The Special Olympics’ regional powerlifting invitational was held recently at Seattle’s Washington Athletic Club. The state powerlifting competition is at Joint Base Lewis-McChord in Pierce County on June 3 and 4 and is a qualifier for next summer’s Special Olympics USA Games in Seattle.
“These are the guys who didn’t get picked,” says Alan Rose, head coach of the Tumwater Valley Power Dragons, referring to pickup games on most playfields when teams are chosen.
That may be because of their intellectual disabilities. But in the Special Olympics, these athletes, young and old, have found a place to compete, succeed, gain social skills and feel included, thanks to the organization begun in 1968 by Eunice Kennedy Shriver, sister of President John F. Kennedy.
At the Washington state regional powerlifting invitational for the organization, more than four dozen athletes are warming up for the state competition. They use a gym in Seattle’s Washington Athletic Club.
Morgan Kenske stands 4 feet 9 and weighs 110 pounds. She has Down syndrome and wants to be a bodybuilder.
She has a towel draped over her head like a boxer in a corner before taking on an opponent.
Her coach, Hannah Thayer, of the Federal Way Thunder Lifters, whispers to her.
“I wished her luck. She’s strong. I tell her to breathe.”
Kenske approaches the bar, which alone weighs 45 pounds, placing her hands on it just right.
She spreads her feet, tilts back a bit, steps back, bends her knees to the squat position and powers up a total of 85 pounds, locking her legs.
Kenske has lifted more than her weight, and about the squat says, “They’re easy.”
Her father, Gary Kenske, says, “She does it to stay fit. Morgan has dedication.”
On the Tumwater Valley team, it’s hard to miss Sam Greatwood when he’s competing.

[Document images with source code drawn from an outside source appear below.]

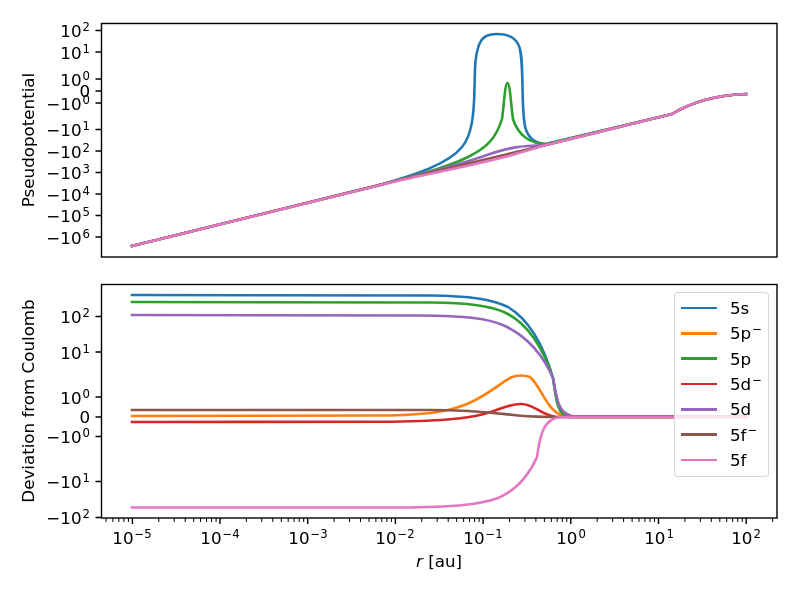
<!DOCTYPE html>
<html lang="en">
<head>
<meta charset="utf-8">
<title>Pseudopotential and deviation from Coulomb</title>
<style>
:root {
  --ink: #000;
  --paper: #fff;
  --s: #1f77b4;
  --p-minus: #ff7f0e;
  --p: #2ca02c;
  --d-minus: #d62728;
  --d: #9467bd;
  --f-minus: #8c564b;
  --f: #e377c2;
}
* { box-sizing: border-box; margin: 0; padding: 0; }
html, body { width: 801px; height: 600px; overflow: hidden; background: var(--paper); }
.figure {
  position: relative; width: 801px; height: 600px;
  font: 16.7px/20px "DejaVu Sans", sans-serif; color: var(--ink);
}
.plot { position: absolute; inset: 0; }
.frame, .ticks { fill: none; stroke: var(--ink); stroke-width: 1.4; }
.minor { fill: none; stroke: var(--ink); stroke-width: 1; }
.curves { fill: none; stroke-width: 2.6; stroke-linecap: square; stroke-linejoin: round; }
.s { stroke: var(--s); }
.p-minus { stroke: var(--p-minus); }
.p { stroke: var(--p); }
.d-minus { stroke: var(--d-minus); }
.d { stroke: var(--d); }
.f-minus { stroke: var(--f-minus); }
.f { stroke: var(--f); }
sup { position: relative; top: -0.55em; font-size: 0.7em; line-height: 0; vertical-align: baseline; margin-left: 1px; }
.y-tick { position: absolute; right: 711px; top: var(--y); transform: translateY(-50%); white-space: nowrap; }
.x-tick { position: absolute; left: var(--x); top: 528px; transform: translateX(-50%); white-space: nowrap; }
.axis-title { position: absolute; left: var(--x); top: var(--y); transform: translate(-50%, -50%); white-space: nowrap; }
.axis-title.vertical { transform: translate(-50%, -50%) rotate(-90deg); }
.legend {
  position: absolute; left: 674px; top: 292px; width: 95px; height: 185px;
  display: flex; flex-direction: column; justify-content: space-between;
  padding: 5px 6px 6px; list-style: none;
  background: rgba(255, 255, 255, 0.8); border: 1.7px solid rgba(204, 204, 204, 0.8); border-radius: 4px;
}
.legend li { display: flex; align-items: center; gap: 13px; height: 20px; white-space: nowrap; }
.legend li::before { content: ""; width: 36px; height: 2.6px; background: var(--key); }
</style>
</head>
<body>
<main class="figure">
  <svg class="plot" width="801" height="600" viewBox="0 0 801 600" aria-hidden="true">
    <defs>
      <path id="decade" d="M26.4 518v4M41.8 518v4M52.8 518v4M61.3 518v4M68.2 518v4M74.1 518v4M79.2 518v4M83.7 518v4"/>
    </defs>

    <g class="curves">
      <path class="s" d="M132 246L376 186C418 174 448 164 462 147C472 135 474 115 474.500 88C475 66 475 58 478 48C481 37 487 34 497 34C508 34 515 37 519 46C522 54 522 66 522.500 88C523 106 523 122 526 130C530 140 538 144 546 144L672 114C692 102 716 95 746 94"/>
      <path class="p" d="M132 246L376 186C416 175 446 168 468 157C486 148 496 139 502 119C504 105 505 83 507.500 83C510 83 511 105 513 119C518 135 530 144 546 144L672 114C692 102 716 95 746 94"/>
      <path class="d" d="M132 246L376 186C424 174 462 164 487 155C510 147 520 146 546 145L672 114C692 102 716 95 746 94"/>
      <path class="f-minus" d="M132 246L395 181C436 171 480 161 512 153L546 145L672 114C692 102 716 95 746 94"/>
      <path class="f" d="M132 246L395 181.500C436 172 484 163 512 155L546 145L672 114C692 102 716 95 746 94"/>
    </g>

    <g class="curves">
      <path class="s" d="M132 295L430 295.500C470 296 492 299 508 307C530 320 544 347 553 378C557 402 559 416 571 416.500H746"/>
      <path class="p-minus" d="M132 416L380 415.500C430 415 450 411 467 404C490 394 500 383 512 377Q521 374 530 377C542 387 546 412 565 416Q570 417 580 417H746"/>
      <path class="p" d="M132 302L430 302.500C466 303 490 305 506 313C528 324 543 348 553 378C556 398 557 416 569 416.500H746"/>
      <path class="d-minus" d="M132 422L380 421.800C440 421 465 419 484 414C502 409 508 404 521 404C535 404 540 415 556 417H746"/>
      <path class="d" d="M132 315L420 315.500C466 316 488 318 505 326C528 337 543 355 553 378C557 400 558 415 575 416.500H746"/>
      <path class="f-minus" d="M132 410L430 410C474 410 494 413 518 415.500Q535 417 560 417H746"/>
      <path class="f" d="M132 507.500L400 507.500C452 507 479 505 498 498C517 490 529 475 537 457C540 436 543 417.500 562 417H746"/>
    </g>

    <g class="frame">
      <rect x="101.500" y="23.500" width="675.500" height="233.500"/>
      <rect x="101.500" y="284.500" width="675.500" height="233.500"/>
    </g>
    <path class="ticks" d="M95.500 30.500h6M95.500 52h6M95.500 79h6M95.500 91h6M95.500 103h6M95.500 129.500h6M95.500 151h6M95.500 172.500h6M95.500 194h6M95.500 215.500h6M95.500 237h6"/>
    <path class="ticks" d="M95.500 316.500h6M95.500 352h6M95.500 397h6M95.500 417h6M95.500 436.500h6M95.500 481.500h6M95.500 517.500h6"/>
    <path class="ticks" d="M132.400 518v6M220 518v6M307.700 518v6M395.400 518v6M483.100 518v6M570.800 518v6M658.500 518v6M746.200 518v6"/>
    <g class="minor">
      <path d="M106 518v4M112.900 518v4M118.800 518v4M123.900 518v4M128.400 518v4M772.600 518v4"/>
      <use href="#decade" x="132.400"/>
      <use href="#decade" x="220"/>
      <use href="#decade" x="307.700"/>
      <use href="#decade" x="395.400"/>
      <use href="#decade" x="483.100"/>
      <use href="#decade" x="570.800"/>
      <use href="#decade" x="658.500"/>
    </g>
  </svg>

  <section aria-label="Pseudopotential axis">
    <span class="axis-title vertical" style="--x:28px;--y:140px">Pseudopotential</span>
    <span class="y-tick" style="--y:31px">10<sup>2</sup></span>
    <span class="y-tick" style="--y:53px">10<sup>1</sup></span>
    <span class="y-tick" style="--y:80px">10<sup>0</sup></span>
    <span class="y-tick" style="--y:91px">0</span>
    <span class="y-tick" style="--y:104px">−10<sup>0</sup></span>
    <span class="y-tick" style="--y:130px">−10<sup>1</sup></span>
    <span class="y-tick" style="--y:152px">−10<sup>2</sup></span>
    <span class="y-tick" style="--y:173px">−10<sup>3</sup></span>
    <span class="y-tick" style="--y:195px">−10<sup>4</sup></span>
    <span class="y-tick" style="--y:216px">−10<sup>5</sup></span>
    <span class="y-tick" style="--y:238px">−10<sup>6</sup></span>
  </section>

  <section aria-label="Deviation axis">
    <span class="axis-title vertical" style="--x:28px;--y:401px">Deviation from Coulomb</span>
    <span class="y-tick" style="--y:317px">10<sup>2</sup></span>
    <span class="y-tick" style="--y:353px">10<sup>1</sup></span>
    <span class="y-tick" style="--y:398px">10<sup>0</sup></span>
    <span class="y-tick" style="--y:417px">0</span>
    <span class="y-tick" style="--y:437px">−10<sup>0</sup></span>
    <span class="y-tick" style="--y:482px">−10<sup>1</sup></span>
    <span class="y-tick" style="--y:518px">−10<sup>2</sup></span>
  </section>

  <section aria-label="Radius axis">
    <span class="x-tick" style="--x:132px">10<sup>−5</sup></span>
    <span class="x-tick" style="--x:220px">10<sup>−4</sup></span>
    <span class="x-tick" style="--x:308px">10<sup>−3</sup></span>
    <span class="x-tick" style="--x:395px">10<sup>−2</sup></span>
    <span class="x-tick" style="--x:483px">10<sup>−1</sup></span>
    <span class="x-tick" style="--x:571px">10<sup>0</sup></span>
    <span class="x-tick" style="--x:659px">10<sup>1</sup></span>
    <span class="x-tick" style="--x:746px">10<sup>2</sup></span>
    <span class="axis-title" style="--x:439px;--y:561px"><i>r</i> [au]</span>
  </section>

  <ul class="legend">
    <li style="--key:var(--s)"><span>5s</span></li>
    <li style="--key:var(--p-minus)"><span>5p<sup>−</sup></span></li>
    <li style="--key:var(--p)"><span>5p</span></li>
    <li style="--key:var(--d-minus)"><span>5d<sup>−</sup></span></li>
    <li style="--key:var(--d)"><span>5d</span></li>
    <li style="--key:var(--f-minus)"><span>5f<sup>−</sup></span></li>
    <li style="--key:var(--f)"><span>5f</span></li>
  </ul>
</main>
</body>
</html>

With a room-filling bellow, he attacks the weights.
“It’s my second effort,” he says of his scream, which helps him power the weight back up.
And it’s a big…